I call it the middle range stare. It’s not the thousand yard stare that most people think of as post traumatic stress syndrome. It’s not the furtive backward glance like I imagine Lot’s wife had before her pillarization. It is a steady slack jawed, mouth slightly open eyes focused on nothing stare.
Further analysis reveals that I’m not thinking about very much either. I’m staring into middle distance and not thinking about much of anything, but I’m thinking about this, because part of the Lenten journey is about staring and glancing and focusing. Jesus focuses on going up to Jerusalem and sets his face like flint. Enemies scurry in the background intensely watching to catch Jesus in some trap. He begs his disciples in time of trial to “watch” with him but they get the falling asleep paralysis and can’t see much of anything.
During Holy Week Jesus is in the temple area almost exclusively, being questioned and examined and watched. Jewish Christians believe this is a fulfillment of the Law that the Passover lamb had to be examined in public for three days to make sure it had no spot or blemish.
At the last supper there is the furtive glancing around for the traitor and the backward glances of guilty consciences who know full well that betrayal is perfectly possible with each of them.
Jesus had the vision. It was a 360• panoramic view of all things before the world even began. No furtive look back but a full scale scan of a plan working already in Eden. Then the laser focus of getting to Jerusalem.

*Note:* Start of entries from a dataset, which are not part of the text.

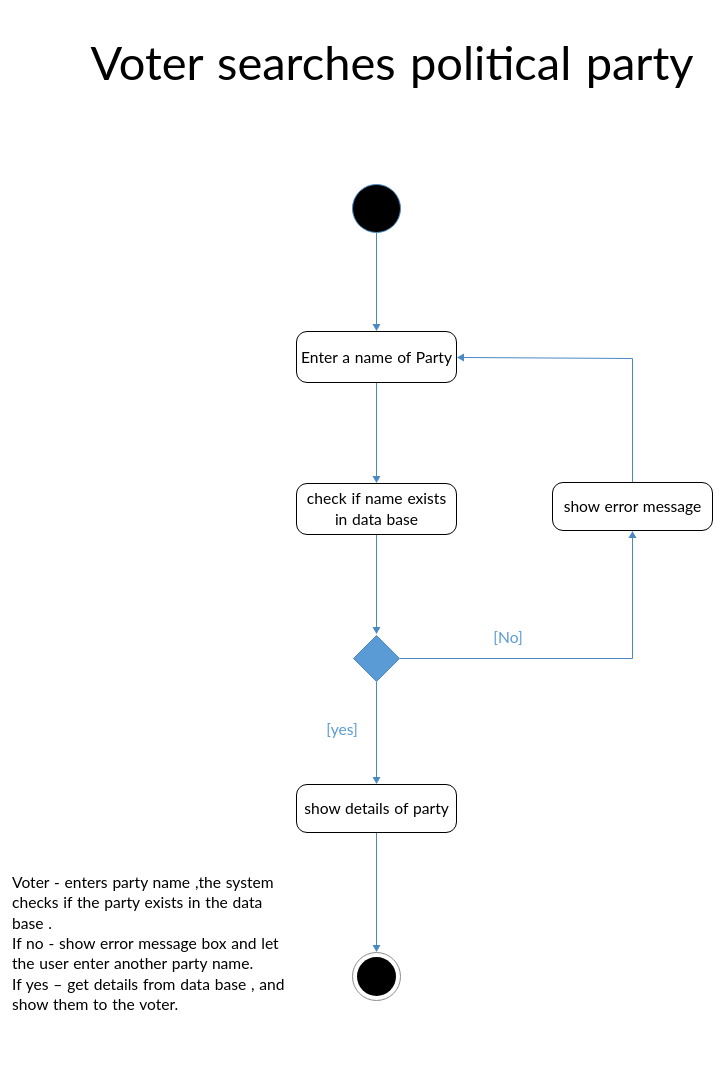
<!DOCTYPE html>
<html lang="en">
<head>
<meta charset="utf-8">
<title>Voter searches political party</title>
<style>
:root {
  --paper: #ffffff;
  --ink: #000000;
  --flow: #4a89c4;
  --accent: #5b9bd5;
  --ring: #8c8c8c;
}
* { box-sizing: border-box; margin: 0; }
html, body { width: 725px; height: 1084px; overflow: hidden; background: var(--paper); }
.diagram {
  position: relative;
  width: 725px;
  height: 1084px;
  overflow: hidden;
  color: var(--ink);
  font: 400 15.6px/21px Lato, sans-serif;
  word-spacing: 0.8px;
}
.title {
  position: absolute;
  left: 59px;
  top: 32px;
  width: 666px;
  font-size: 47px;
  font-weight: 400;
  line-height: 60px;
  word-spacing: 2.4px;
  text-align: center;
  white-space: nowrap;
}
.flow { position: absolute; left: 0; top: 0; }
.connector { fill: none; stroke: var(--flow); stroke-width: 1; }
.arrowhead { fill: var(--flow); }
.start { fill: var(--ink); stroke: var(--flow); }
.decision { fill: var(--accent); stroke: var(--flow); }
.end-ring { fill: var(--paper); stroke: var(--ring); }
.end-core { fill: var(--ink); }
.action {
  position: absolute;
  left: 296px;
  width: 161px;
  display: flex;
  align-items: center;
  justify-content: center;
  border: 1px solid var(--ink);
  border-radius: 11px;
  background: var(--paper);
  text-align: center;
  white-space: nowrap;
}
.enter-name { top: 331px; height: 52px; }
.check-name { top: 483px; height: 52px; }
.show-error { left: 552px; top: 482px; height: 49px; }
.show-details { top: 784px; height: 49px; }
.guard {
  position: absolute;
  width: 60px;
  color: var(--accent);
  text-align: center;
}
.guard-no { left: 478px; top: 627px; }
.guard-yes { left: 312px; top: 719px; }
.note {
  position: absolute;
  left: 12px;
  top: 872px;
  line-height: 20.35px;
  white-space: nowrap;
}
</style>
</head>
<body>
<main class="diagram">
  <h1 class="title">Voter searches political party</h1>

  <svg class="flow" width="725" height="1084" viewBox="0 0 725 1084" aria-hidden="true">
    <defs>
      <path id="arrow" class="arrowhead" d="M0 0L-4 -7H4Z"/>
    </defs>
    <g class="connector">
      <path d="M376.5 233V325"/>
      <path d="M376.5 383V477"/>
      <path d="M376.5 535V628"/>
      <path d="M376.5 682V778"/>
      <path d="M376.5 833V946"/>
      <path d="M400 658.5H632.5V537"/>
      <path d="M632.5 482V358.5L463 357.5"/>
    </g>
    <use href="#arrow" x="376.5" y="331"/>
    <use href="#arrow" x="376.5" y="483"/>
    <use href="#arrow" x="376.5" y="634"/>
    <use href="#arrow" x="376.5" y="784"/>
    <use href="#arrow" x="376.5" y="952"/>
    <use href="#arrow" transform="translate(632.5 531) rotate(180)"/>
    <use href="#arrow" transform="translate(457 357.5) rotate(90)"/>
    <circle class="start" cx="376.5" cy="208.5" r="24"/>
    <polygon class="decision" points="376.5,635.5 399.5,658.5 376.5,681.5 353.5,658.5"/>
    <circle class="end-ring" cx="376.5" cy="976.5" r="24"/>
    <circle class="end-core" cx="376.5" cy="976.5" r="19.5"/>
  </svg>

  <div class="action enter-name">Enter a name of Party</div>
  <div class="action check-name">check if name exists<br>in data base</div>
  <div class="action show-error">show error message</div>
  <div class="action show-details">show details of party</div>

  <span class="guard guard-no">[No]</span>
  <span class="guard guard-yes">[yes]</span>

  <p class="note">Voter - enters party name ,the system<br>
    checks if the party exists in the data<br>
    base .<br>
    If no - show error message box and let<br>
    the user enter another party name.<br>
    If yes – get details from data base , and<br>
    show them to the voter.</p>
</main>
</body>
</html>
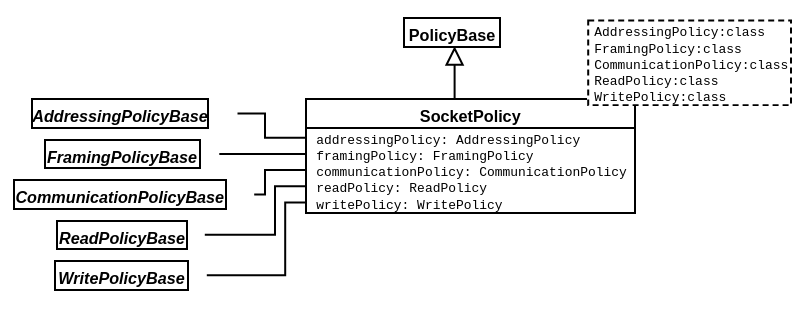
<!DOCTYPE html>
<html lang="en">
<head>
<meta charset="utf-8">
<title>SocketPolicy class diagram</title>
<style>
  :root {
    --ink: #000;
    --paper: #fff;
    --stroke: 2px;
  }
  * { box-sizing: border-box; margin: 0; padding: 0; }
  html, body { width: 804px; height: 324px; overflow: hidden; background: var(--paper); }
  .diagram {
    position: relative;
    width: 804px;
    height: 324px;
    overflow: hidden;
    color: var(--ink);
    font: bold 16.2px "Liberation Sans", Arial, sans-serif;
  }
  .connectors { position: absolute; inset: 0; }
  .connectors, .template-frame {
    fill: none;
    stroke: var(--ink);
    stroke-width: 2;
  }
  .node {
    position: absolute;
    height: 30.5px;
    border: var(--stroke) solid var(--ink);
    background: var(--paper);
    white-space: nowrap;
  }
  .class-name {
    display: flex;
    justify-content: center;
    line-height: 33px;
    font-size: inherit;
  }
  .abstract { font-style: italic; }
  .members {
    list-style: none;
    font: 12.95px/16.25px "Liberation Mono", "Courier New", monospace;
    white-space: nowrap;
  }

  .policy-base { left: 403px; top: 17px; width: 98px; }
  .policy-base .class-name { line-height: 32px; }
  .addressing { left: 31px; top: 98px; width: 178px; }
  .framing { left: 43.5px; top: 138.5px; width: 157px; }
  .communication { left: 12.5px; top: 179px; width: 214.5px; }
  .read { left: 56px; top: 219.5px; width: 132px; }
  .write { left: 54px; top: 260px; width: 135px; }

  .socket-policy { left: 304.5px; top: 98px; width: 331.5px; height: 115.5px; }
  .socket-policy .class-name { height: 28.5px; border-bottom: var(--stroke) solid var(--ink); }
  .socket-policy .members { padding: 4px 0 0 9.7px; }

  .template {
    position: absolute;
    left: 587px;
    top: 19px;
    width: 205px;
    height: 87px;
    padding: 6.4px 0 0 7.2px;
    background: var(--paper);
  }
  .template-frame { position: absolute; left: 0; top: 0; }
  .template .members { position: relative; }
</style>
</head>
<body>
<main class="diagram">
  <svg class="connectors" width="804" height="324" viewBox="0 0 804 324" aria-hidden="true">
    <path d="M454.6 99V65"/>
    <polygon points="454.6,48.5 446.5,64.8 462.7,64.8"/>
    <polyline points="237.5,113.5 265,113.5 265,137.8 305,137.8"/>
    <line x1="219.3" y1="154" x2="305" y2="154"/>
    <polyline points="254.2,194.4 265,194.4 265,170 305,170"/>
    <polyline points="204.8,234.8 275,234.8 275,186.3 305,186.3"/>
    <polyline points="206.8,275.3 285.2,275.3 285.2,202.5 305,202.5"/>
  </svg>

  <section class="node policy-base"><h2 class="class-name">PolicyBase</h2></section>

  <section class="node abstract addressing"><h2 class="class-name">AddressingPolicyBase</h2></section>
  <section class="node abstract framing"><h2 class="class-name">FramingPolicyBase</h2></section>
  <section class="node abstract communication"><h2 class="class-name">CommunicationPolicyBase</h2></section>
  <section class="node abstract read"><h2 class="class-name">ReadPolicyBase</h2></section>
  <section class="node abstract write"><h2 class="class-name">WritePolicyBase</h2></section>

  <section class="node socket-policy">
    <h1 class="class-name">SocketPolicy</h1>
    <ul class="members">
      <li>addressingPolicy: AddressingPolicy</li>
      <li>framingPolicy: FramingPolicy</li>
      <li>communicationPolicy: CommunicationPolicy</li>
      <li>readPolicy: ReadPolicy</li>
      <li>writePolicy: WritePolicy</li>
    </ul>
  </section>

  <section class="template" aria-label="Template parameters">
    <svg class="template-frame" width="205" height="87" viewBox="0 0 205 87" aria-hidden="true">
      <rect x="1.2" y="1.4" width="202.8" height="84.8" stroke-dasharray="6 4"/>
    </svg>
    <ul class="members">
      <li>AddressingPolicy:class</li>
      <li>FramingPolicy:class</li>
      <li>CommunicationPolicy:class</li>
      <li>ReadPolicy:class</li>
      <li>WritePolicy:class</li>
    </ul>
  </section>
</main>
</body>
</html>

Those looking would see everything that God established to help humanity, the church, the State, even the family turn against the God who made them. Jesus, from the cross focuses on those trying to kill him, and forgives them. He cares for his mother. He watches out for us. He dies.
He had the big picture. Through everything he saw the joy set before him and he endured the cross and despised the shame. The joy is you. Christ did this all for you. Your the joy he saw when he looked ahead.
Now our job is to fix our eyes on him. A focused stare while watching out for our neighbors. A steady gaze that leads though all the changes and chances of life to life every lasting.